This March 13 marked the 120 years of the birth of one of the best players in the history of Cuban baseball. Cosme Alejandro Oms, or simply “El Caballero Oms’ (The gentleman Oms) – has been one of the great figures of Cuban sports. Beyond a street named after him in Santa Clara or his election by the people among the hundred best athletes of the Cuban twentieth century little is known of the sublime player.
Historian Felix Julio Alfonso, always attentive to the rich baseball history of this country, reminds me about him, and early morning does not prevent the performance of work. Oms, Cristóbal Torriente, the Black Diamond and Adolfo Luque deserve memories as great ancestors of the sport.

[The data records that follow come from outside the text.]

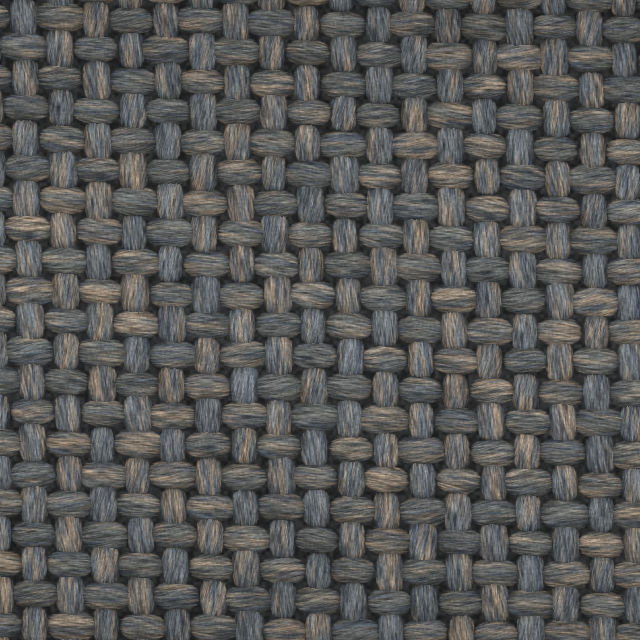
A Shadertoy shader for this texture:

```glsl
// Plain-weave upholstery cloth: slate and tan yarns crossing over and under.

float hash(vec2 p) {
    vec3 q = fract(vec3(p.xyx) * 0.1031);
    q += dot(q, q.yzx + 33.33);
    return fract((q.x + q.y) * q.z);
}

float noise(vec2 p) {
    vec2 i = floor(p), f = fract(p);
    f = f * f * (3.0 - 2.0 * f);
    return mix(mix(hash(i), hash(i + vec2(1, 0)), f.x),
               mix(hash(i + vec2(0, 1)), hash(i + vec2(1, 1)), f.x), f.y);
}

// One visible yarn float: rgb is its colour, a its height (negative outside).
vec4 yarnFloat(vec2 offset, vec2 id, bool weft) {
    float seed = hash(id + 71.0) * 90.0;
    offset += 0.004 * (vec2(hash(id + 11.0), hash(id + 23.0)) - 0.5);

    // x runs along the yarn, y across it
    vec2 q = weft ? offset / vec2(0.0375, 0.0232) : offset.yx / vec2(0.0315, 0.0222);
    q *= 0.93 + 0.14 * hash(id + 37.0);
    float taper = 1.0 - (weft ? 0.24 : 0.05) * q.x * q.x;
    float across = q.y / taper;
    float fuzz = 0.30 * (noise(vec2(q.x * 5.0 + seed, q.y * 9.0 + seed)) - 0.5);
    float height = 1.0 - pow(abs(q.x), 4.0) - pow(abs(across), 3.0) + fuzz;

    // Twisted fibres: broad colour strands and fine crossing streaks
    float lane = across + q.x * (hash(id + 53.0) - 0.5) * 0.5;
    float strand = noise(vec2(q.x * 0.8 + seed, lane * 2.8 + seed));
    float cross1 = noise(vec2(q.x * 1.8 + seed, (lane + 0.15 * q.x) * 9.0 + 40.0));
    float cross2 = noise(vec2(q.x * 2.4 + seed, (lane - 0.20 * q.x) * 15.0 + 80.0));
    float streak = 0.5 * cross1 + 0.5 * cross2;

    // Mixed dye: slate base, tan strands, a few deep blue ones
    float tanMix = smoothstep(0.45, 1.1, strand * 0.7 + hash(id + 97.0) * 0.35 + 0.2 * cross1);
    vec3 slate = weft ? vec3(0.340, 0.350, 0.345) : vec3(0.365, 0.385, 0.400);
    vec3 color = mix(slate, vec3(0.490, 0.440, 0.385), tanMix);
    color = mix(color, vec3(0.24, 0.27, 0.32),
                0.55 * smoothstep(0.55, 0.9, noise(vec2(q.x + seed, lane * 4.5 + 17.0))));

    // Rounded shading, lit slightly from above
    float shade = 0.40 + 0.68 * sqrt(clamp(height, 0.0, 1.0));
    shade *= 1.0 + (weft ? 0.14 * q.y : 0.07 * q.x);
    shade *= 0.58 + 0.84 * streak;
    shade *= 0.95 + 0.10 * hash(id + 5.0);
    return vec4(color * shade, height);
}

void mainImage(out vec4 fragColor, in vec2 fragCoord) {
    vec2 uv = fragCoord / iResolution.xy;
    vec2 pitch = vec2(0.0553, 0.0475);

    // Slightly rotated, gently wavering thread grid; rows count downward
    vec2 p = vec2(uv.x - 0.039, 0.831 - uv.y);
    vec2 cloth = p - vec2(0.022 * p.y, 0.020 * p.x);
    cloth += 0.004 * (vec2(noise(uv * 4.0 + 7.0), noise(uv * 4.0 + 31.0)) - 0.5);
    vec2 cell = floor(cloth / pitch + 0.5);

    // The highest float covers each point
    vec4 top = vec4(0.0, 0.0, 0.0, -9.0);
    for (int j = -1; j <= 1; j++)
    for (int i = -1; i <= 1; i++) {
        vec2 id = cell + vec2(i, j);
        bool weft = mod(id.x + id.y, 2.0) < 0.5;
        vec2 offset = (cloth - id * pitch) * vec2(1, -1);
        vec4 yarn = yarnFloat(offset, id + 50.0, weft);
        if (yarn.a > top.a) top = yarn;
    }

    // Shadowed fibrous gaps between the yarns
    vec3 gap = vec3(0.155, 0.157, 0.160) * (0.65 + 0.7 * noise(uv * 170.0));
    vec3 color = mix(gap, top.rgb, smoothstep(-0.15, 0.40, top.a));

    // Fine lint over everything
    color *= 0.90 + 0.20 * noise(uv * 330.0);

    // Soft falloff toward the upper and lower edges
    color *= 1.06 - 0.5 * pow(abs(uv.y - 0.5), 2.0);
    fragColor = vec4(color, 1.0);
}
```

Alejandro Oms participated in 16 championships of the General Baseball League of Cuba and three separate tournaments. He was, along with Pablo «Champion» Mesa and Oscar Charleston, architect in the triumph of mythical Leopardos de Santa Clara that in the 1923-1924 season equaled the difficult record of the Philadelphia Phillies in 1894, batting collectively for 343. To make that feat even more impressive they had an eleven and a half lead over second place Havana.
In the Cuban tournament was the third highest average hitter League (average of 345 with 627 hits in 1820 at-bats), fifth in runs scored (373), sixth in triples (35) and eighth in doubles (99). He holds the record for most consecutive seasons connecting over 300 with 8, and more seasons with tat average with 11. In 1928 he set a record of 30 consecutive games hitting at least a hit, from October 31 until December 24. He batted in the campaign for an astronomical 432 that seems from another galaxy.

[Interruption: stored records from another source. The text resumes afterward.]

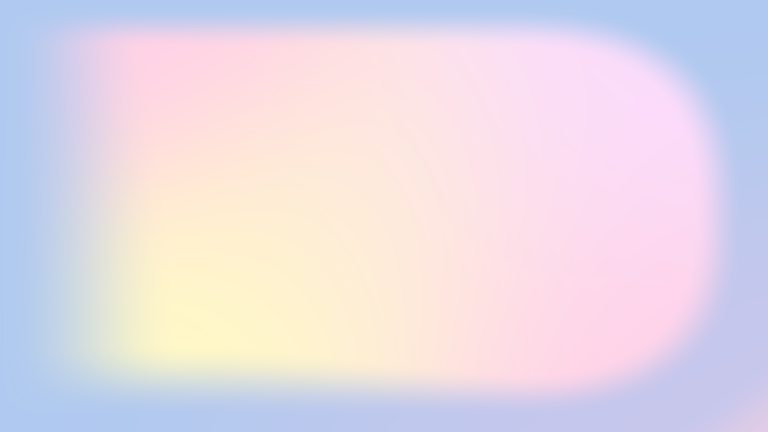
A Shadertoy shader for this background:

```glsl
const vec3 SKY = vec3(0.69, 0.79, 0.94);
const vec3 LAVENDER = vec3(0.78, 0.78, 0.925);
const vec3 CORNER_BLUSH = vec3(0.88, 0.80, 0.90);
const vec3 LEMON = vec3(1.00, 0.985, 0.76);
const vec3 ROSE = vec3(1.00, 0.81, 0.91);
const vec3 LILAC = vec3(0.98, 0.86, 0.99);
const vec3 CREAM = vec3(0.995, 0.91, 0.88);
const vec3 PINK = vec3(1.00, 0.82, 0.91);

// Lengths are in canvas heights.
const float PANEL_MID_Y = 0.512;
const vec2 PANEL_RADII = vec2(0.485, 0.405);
const float PANEL_ROUNDNESS = 2.7;
const float BEND_FROM_RIGHT = 0.625;
const float EDGE_INNER = 0.03;
const float EDGE_OUTER = 0.07;
const float HAZE_INNER = 0.10;
const float BLEND_WIDTH = 0.40;

// Adds one colour pool; alpha carries the total weight.
void addPool(inout vec4 sum, vec2 p, vec2 centre, vec3 colour) {
    vec2 offset = (p - centre) / BLEND_WIDTH;
    sum += vec4(colour, 1.0) * exp(-dot(offset, offset));
}

vec3 panelColour(vec2 p, float aspect) {
    vec4 sum = vec4(0.0);
    addPool(sum, p, vec2(0.31 * aspect, 0.27), LEMON);
    addPool(sum, p, vec2(0.19 * aspect, 0.95), ROSE);
    addPool(sum, p, vec2(0.82 * aspect, 0.78), LILAC);
    addPool(sum, p, vec2(0.82 * aspect, 0.14), PINK);
    addPool(sum, p, vec2(0.51 * aspect, 0.48), CREAM);
    return sum.rgb / sum.a;
}

vec3 borderColour(vec2 p, vec2 uv, float aspect) {
    vec3 colour = mix(SKY, LAVENDER, smoothstep(0.0, 0.85, uv.x * (1.0 - uv.y)));
    float cornerDistance = 0.75 * (aspect - p.x) + p.y;
    return mix(CORNER_BLUSH, colour, smoothstep(0.0, 0.17, cornerDistance));
}

// Straight bands on the left run into a superellipse on the right.
float panelCoverage(vec2 p, vec2 uv, float aspect) {
    vec2 q = vec2(max(p.x - aspect + BEND_FROM_RIGHT, 0.0), abs(p.y - PANEL_MID_Y));
    vec2 powers = pow(q / PANEL_RADII, vec2(PANEL_ROUNDNESS));
    float radius = pow(powers.x + powers.y, 1.0 / PANEL_ROUNDNESS);
    float edge = (radius - 1.0) * PANEL_RADII.y;

    // The lower left edge is hazier than the rest.
    float haze = (1.0 - smoothstep(0.2, 0.75, uv.x)) * (1.0 - smoothstep(0.2, 0.8, uv.y));
    float inner = mix(EDGE_INNER, HAZE_INNER, haze);
    float body = 1.0 - smoothstep(-inner, EDGE_OUTER, edge);
    float leftFade = smoothstep(0.0, mix(0.25, 0.19, uv.y), uv.x);
    return body * leftFade;
}

void mainImage(out vec4 fragColor, in vec2 fragCoord) {
    vec2 uv = fragCoord / iResolution.xy;
    vec2 p = fragCoord / iResolution.y;
    float aspect = iResolution.x / iResolution.y;

    vec3 border = borderColour(p, uv, aspect);
    vec3 panel = panelColour(p, aspect);
    fragColor = vec4(mix(border, panel, panelCoverage(p, uv, aspect)), 1.0);
}
```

For fourteen seasons in the Negro Leagues in the United States he hit 332 with 495 slugging and magnificent OBP of 404. He was inducted to the Negro Leagues Hall of Fame. He also played two championships in the Dominican League in 1929 and 1937, and did so well in the Venezuelan ball.
In the twilight of his career and life had virtually no money to live; Conrado Marrero, head of Cienfuegos in the 1945-1946 season, decided to help him and put him on the roster for him to receive some money that way. He had only two at-bats as a pinch-hitter: in one he was walked by Pedro “Natilla” Jimenez and ended his work as an active baseball player striking out against another illustrious Villa Clara pitcher: lefty Agapito Mayor. He died of tuberculosis in 1946, in a sanatorium in Havana, poor and forgotten by all
The greatest recognition he received in life was to be inducted into the National Baseball Hall of Fame in 1944. The main entrance of the stadium “Augusto Cesar Sandino” of Villa Clara province where he was born has a picture of him on the wall with his uniform and a summary of his work, but few stop to contemplate the exemplary record of the Santa Clara player.
The man made the Leopards of Santa Clara great in the 20s and 30s of last century alone remains alive in the streets of his hometown. Nobody remembers the 120 years old gentleman.